[Stored data]
____
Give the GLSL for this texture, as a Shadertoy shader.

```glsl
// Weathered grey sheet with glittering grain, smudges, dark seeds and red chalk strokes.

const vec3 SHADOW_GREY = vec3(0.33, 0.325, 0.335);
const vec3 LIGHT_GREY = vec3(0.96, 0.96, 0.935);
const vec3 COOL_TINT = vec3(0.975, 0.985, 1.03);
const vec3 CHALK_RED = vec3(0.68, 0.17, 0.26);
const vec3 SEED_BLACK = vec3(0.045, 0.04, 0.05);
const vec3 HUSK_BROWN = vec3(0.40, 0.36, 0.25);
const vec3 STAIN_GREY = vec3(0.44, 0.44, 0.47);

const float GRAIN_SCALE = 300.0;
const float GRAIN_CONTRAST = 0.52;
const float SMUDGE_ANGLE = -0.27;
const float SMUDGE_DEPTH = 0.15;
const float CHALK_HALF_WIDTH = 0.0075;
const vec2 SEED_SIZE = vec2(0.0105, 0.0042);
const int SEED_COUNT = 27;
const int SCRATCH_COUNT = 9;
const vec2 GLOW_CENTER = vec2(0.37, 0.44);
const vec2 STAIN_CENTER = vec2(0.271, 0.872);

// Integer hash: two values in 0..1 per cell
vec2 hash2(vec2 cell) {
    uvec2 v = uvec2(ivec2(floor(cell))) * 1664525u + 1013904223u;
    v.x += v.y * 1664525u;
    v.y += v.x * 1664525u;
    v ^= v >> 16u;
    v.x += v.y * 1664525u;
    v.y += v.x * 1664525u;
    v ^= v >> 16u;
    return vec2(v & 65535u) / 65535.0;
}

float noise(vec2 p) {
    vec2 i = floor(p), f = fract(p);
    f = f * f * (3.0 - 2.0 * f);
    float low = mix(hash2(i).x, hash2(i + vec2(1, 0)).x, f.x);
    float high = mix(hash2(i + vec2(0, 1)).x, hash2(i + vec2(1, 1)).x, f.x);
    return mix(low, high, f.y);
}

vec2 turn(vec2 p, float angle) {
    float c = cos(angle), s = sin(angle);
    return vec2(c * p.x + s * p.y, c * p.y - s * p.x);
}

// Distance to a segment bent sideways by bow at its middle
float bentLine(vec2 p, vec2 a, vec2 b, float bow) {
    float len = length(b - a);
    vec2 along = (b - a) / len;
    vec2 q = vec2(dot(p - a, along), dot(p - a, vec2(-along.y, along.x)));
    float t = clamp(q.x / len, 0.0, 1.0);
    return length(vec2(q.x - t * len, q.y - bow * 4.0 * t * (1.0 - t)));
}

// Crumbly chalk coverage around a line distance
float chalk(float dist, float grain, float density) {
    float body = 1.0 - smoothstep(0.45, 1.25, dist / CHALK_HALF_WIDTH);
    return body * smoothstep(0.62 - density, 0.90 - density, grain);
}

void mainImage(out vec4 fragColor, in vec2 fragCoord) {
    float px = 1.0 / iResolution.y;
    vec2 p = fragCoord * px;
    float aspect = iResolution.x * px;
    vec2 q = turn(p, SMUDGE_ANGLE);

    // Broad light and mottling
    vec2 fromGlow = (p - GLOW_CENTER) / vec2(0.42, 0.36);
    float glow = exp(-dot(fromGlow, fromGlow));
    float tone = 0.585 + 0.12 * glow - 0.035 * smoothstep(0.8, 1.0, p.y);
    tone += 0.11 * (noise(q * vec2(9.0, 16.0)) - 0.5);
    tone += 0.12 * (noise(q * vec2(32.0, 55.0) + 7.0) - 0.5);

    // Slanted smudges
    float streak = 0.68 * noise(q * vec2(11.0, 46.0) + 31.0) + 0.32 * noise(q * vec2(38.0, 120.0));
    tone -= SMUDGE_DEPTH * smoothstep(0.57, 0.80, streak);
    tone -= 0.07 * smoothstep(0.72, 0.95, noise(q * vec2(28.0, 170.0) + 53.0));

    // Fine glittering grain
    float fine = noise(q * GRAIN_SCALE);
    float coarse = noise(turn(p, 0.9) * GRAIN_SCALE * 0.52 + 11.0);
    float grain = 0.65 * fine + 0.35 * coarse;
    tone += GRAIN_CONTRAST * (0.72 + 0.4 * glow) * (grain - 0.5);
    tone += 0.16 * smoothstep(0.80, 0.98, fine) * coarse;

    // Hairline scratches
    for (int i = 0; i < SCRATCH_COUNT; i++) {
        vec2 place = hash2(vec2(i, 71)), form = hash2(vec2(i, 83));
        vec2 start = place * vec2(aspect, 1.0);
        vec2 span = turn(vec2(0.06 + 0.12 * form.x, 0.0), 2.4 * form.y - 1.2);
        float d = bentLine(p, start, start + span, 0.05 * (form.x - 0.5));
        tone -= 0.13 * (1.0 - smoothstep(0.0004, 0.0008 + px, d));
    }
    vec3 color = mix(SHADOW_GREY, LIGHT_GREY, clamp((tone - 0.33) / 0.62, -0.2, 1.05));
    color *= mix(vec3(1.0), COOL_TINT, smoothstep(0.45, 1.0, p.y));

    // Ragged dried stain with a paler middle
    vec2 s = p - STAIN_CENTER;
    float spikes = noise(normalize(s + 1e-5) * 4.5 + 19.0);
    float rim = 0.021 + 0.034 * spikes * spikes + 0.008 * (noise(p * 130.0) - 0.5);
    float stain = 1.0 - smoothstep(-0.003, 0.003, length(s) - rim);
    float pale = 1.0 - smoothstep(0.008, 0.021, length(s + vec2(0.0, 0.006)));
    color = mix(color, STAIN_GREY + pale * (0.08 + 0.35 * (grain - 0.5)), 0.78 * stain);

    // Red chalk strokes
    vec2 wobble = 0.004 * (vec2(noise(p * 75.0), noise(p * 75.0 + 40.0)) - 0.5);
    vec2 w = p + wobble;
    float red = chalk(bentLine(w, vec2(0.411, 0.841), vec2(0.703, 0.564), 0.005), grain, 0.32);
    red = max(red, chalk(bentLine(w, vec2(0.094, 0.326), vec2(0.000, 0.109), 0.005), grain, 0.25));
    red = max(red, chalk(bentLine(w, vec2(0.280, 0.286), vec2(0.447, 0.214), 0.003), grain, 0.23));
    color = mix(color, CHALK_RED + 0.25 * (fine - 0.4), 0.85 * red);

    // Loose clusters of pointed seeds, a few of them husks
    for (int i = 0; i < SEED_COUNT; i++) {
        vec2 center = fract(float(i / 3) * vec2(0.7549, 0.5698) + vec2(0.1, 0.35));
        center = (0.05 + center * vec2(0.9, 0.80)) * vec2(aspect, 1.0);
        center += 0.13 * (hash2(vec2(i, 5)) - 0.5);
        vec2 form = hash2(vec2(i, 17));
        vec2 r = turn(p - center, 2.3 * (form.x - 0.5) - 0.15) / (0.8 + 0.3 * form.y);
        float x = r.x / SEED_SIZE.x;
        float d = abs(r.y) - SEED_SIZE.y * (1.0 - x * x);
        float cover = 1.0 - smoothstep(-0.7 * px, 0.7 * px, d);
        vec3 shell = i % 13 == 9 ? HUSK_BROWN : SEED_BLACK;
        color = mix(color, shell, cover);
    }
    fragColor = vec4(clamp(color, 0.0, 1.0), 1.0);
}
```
____
Please repeat the records so that each one reads exactly as it does above.

| RESULT OF THE EXERCISE |
Give the GLSL for this texture, as a Shadertoy shader.

```glsl
// Weathered grey sheet with glittering grain, smudges, dark seeds and red chalk strokes.

const vec3 SHADOW_GREY = vec3(0.33, 0.325, 0.335);
const vec3 LIGHT_GREY = vec3(0.96, 0.96, 0.935);
const vec3 COOL_TINT = vec3(0.975, 0.985, 1.03);
const vec3 CHALK_RED = vec3(0.68, 0.17, 0.26);
const vec3 SEED_BLACK = vec3(0.045, 0.04, 0.05);
const vec3 HUSK_BROWN = vec3(0.40, 0.36, 0.25);
const vec3 STAIN_GREY = vec3(0.44, 0.44, 0.47);

const float GRAIN_SCALE = 300.0;
const float GRAIN_CONTRAST = 0.52;
const float SMUDGE_ANGLE = -0.27;
const float SMUDGE_DEPTH = 0.15;
const float CHALK_HALF_WIDTH = 0.0075;
const vec2 SEED_SIZE = vec2(0.0105, 0.0042);
const int SEED_COUNT = 27;
const int SCRATCH_COUNT = 9;
const vec2 GLOW_CENTER = vec2(0.37, 0.44);
const vec2 STAIN_CENTER = vec2(0.271, 0.872);

// Integer hash: two values in 0..1 per cell
vec2 hash2(vec2 cell) {
    uvec2 v = uvec2(ivec2(floor(cell))) * 1664525u + 1013904223u;
    v.x += v.y * 1664525u;
    v.y += v.x * 1664525u;
    v ^= v >> 16u;
    v.x += v.y * 1664525u;
    v.y += v.x * 1664525u;
    v ^= v >> 16u;
    return vec2(v & 65535u) / 65535.0;
}

float noise(vec2 p) {
    vec2 i = floor(p), f = fract(p);
    f = f * f * (3.0 - 2.0 * f);
    float low = mix(hash2(i).x, hash2(i + vec2(1, 0)).x, f.x);
    float high = mix(hash2(i + vec2(0, 1)).x, hash2(i + vec2(1, 1)).x, f.x);
    return mix(low, high, f.y);
}

vec2 turn(vec2 p, float angle) {
    float c = cos(angle), s = sin(angle);
    return vec2(c * p.x + s * p.y, c * p.y - s * p.x);
}

// Distance to a segment bent sideways by bow at its middle
float bentLine(vec2 p, vec2 a, vec2 b, float bow) {
    float len = length(b - a);
    vec2 along = (b - a) / len;
    vec2 q = vec2(dot(p - a, along), dot(p - a, vec2(-along.y, along.x)));
    float t = clamp(q.x / len, 0.0, 1.0);
    return length(vec2(q.x - t * len, q.y - bow * 4.0 * t * (1.0 - t)));
}

// Crumbly chalk coverage around a line distance
float chalk(float dist, float grain, float density) {
    float body = 1.0 - smoothstep(0.45, 1.25, dist / CHALK_HALF_WIDTH);
    return body * smoothstep(0.62 - density, 0.90 - density, grain);
}

void mainImage(out vec4 fragColor, in vec2 fragCoord) {
    float px = 1.0 / iResolution.y;
    vec2 p = fragCoord * px;
    float aspect = iResolution.x * px;
    vec2 q = turn(p, SMUDGE_ANGLE);

    // Broad light and mottling
    vec2 fromGlow = (p - GLOW_CENTER) / vec2(0.42, 0.36);
    float glow = exp(-dot(fromGlow, fromGlow));
    float tone = 0.585 + 0.12 * glow - 0.035 * smoothstep(0.8, 1.0, p.y);
    tone += 0.11 * (noise(q * vec2(9.0, 16.0)) - 0.5);
    tone += 0.12 * (noise(q * vec2(32.0, 55.0) + 7.0) - 0.5);

    // Slanted smudges
    float streak = 0.68 * noise(q * vec2(11.0, 46.0) + 31.0) + 0.32 * noise(q * vec2(38.0, 120.0));
    tone -= SMUDGE_DEPTH * smoothstep(0.57, 0.80, streak);
    tone -= 0.07 * smoothstep(0.72, 0.95, noise(q * vec2(28.0, 170.0) + 53.0));

    // Fine glittering grain
    float fine = noise(q * GRAIN_SCALE);
    float coarse = noise(turn(p, 0.9) * GRAIN_SCALE * 0.52 + 11.0);
    float grain = 0.65 * fine + 0.35 * coarse;
    tone += GRAIN_CONTRAST * (0.72 + 0.4 * glow) * (grain - 0.5);
    tone += 0.16 * smoothstep(0.80, 0.98, fine) * coarse;

    // Hairline scratches
    for (int i = 0; i < SCRATCH_COUNT; i++) {
        vec2 place = hash2(vec2(i, 71)), form = hash2(vec2(i, 83));
        vec2 start = place * vec2(aspect, 1.0);
        vec2 span = turn(vec2(0.06 + 0.12 * form.x, 0.0), 2.4 * form.y - 1.2);
        float d = bentLine(p, start, start + span, 0.05 * (form.x - 0.5));
        tone -= 0.13 * (1.0 - smoothstep(0.0004, 0.0008 + px, d));
    }
    vec3 color = mix(SHADOW_GREY, LIGHT_GREY, clamp((tone - 0.33) / 0.62, -0.2, 1.05));
    color *= mix(vec3(1.0), COOL_TINT, smoothstep(0.45, 1.0, p.y));

    // Ragged dried stain with a paler middle
    vec2 s = p - STAIN_CENTER;
    float spikes = noise(normalize(s + 1e-5) * 4.5 + 19.0);
    float rim = 0.021 + 0.034 * spikes * spikes + 0.008 * (noise(p * 130.0) - 0.5);
    float stain = 1.0 - smoothstep(-0.003, 0.003, length(s) - rim);
    float pale = 1.0 - smoothstep(0.008, 0.021, length(s + vec2(0.0, 0.006)));
    color = mix(color, STAIN_GREY + pale * (0.08 + 0.35 * (grain - 0.5)), 0.78 * stain);

    // Red chalk strokes
    vec2 wobble = 0.004 * (vec2(noise(p * 75.0), noise(p * 75.0 + 40.0)) - 0.5);
    vec2 w = p + wobble;
    float red = chalk(bentLine(w, vec2(0.411, 0.841), vec2(0.703, 0.564), 0.005), grain, 0.32);
    red = max(red, chalk(bentLine(w, vec2(0.094, 0.326), vec2(0.000, 0.109), 0.005), grain, 0.25));
    red = max(red, chalk(bentLine(w, vec2(0.280, 0.286), vec2(0.447, 0.214), 0.003), grain, 0.23));
    color = mix(color, CHALK_RED + 0.25 * (fine - 0.4), 0.85 * red);

    // Loose clusters of pointed seeds, a few of them husks
    for (int i = 0; i < SEED_COUNT; i++) {
        vec2 center = fract(float(i / 3) * vec2(0.7549, 0.5698) + vec2(0.1, 0.35));
        center = (0.05 + center * vec2(0.9, 0.80)) * vec2(aspect, 1.0);
        center += 0.13 * (hash2(vec2(i, 5)) - 0.5);
        vec2 form = hash2(vec2(i, 17));
        vec2 r = turn(p - center, 2.3 * (form.x - 0.5) - 0.15) / (0.8 + 0.3 * form.y);
        float x = r.x / SEED_SIZE.x;
        float d = abs(r.y) - SEED_SIZE.y * (1.0 - x * x);
        float cover = 1.0 - smoothstep(-0.7 * px, 0.7 * px, d);
        vec3 shell = i % 13 == 9 ? HUSK_BROWN : SEED_BLACK;
        color = mix(color, shell, cover);
    }
    fragColor = vec4(clamp(color, 0.0, 1.0), 1.0);
}
```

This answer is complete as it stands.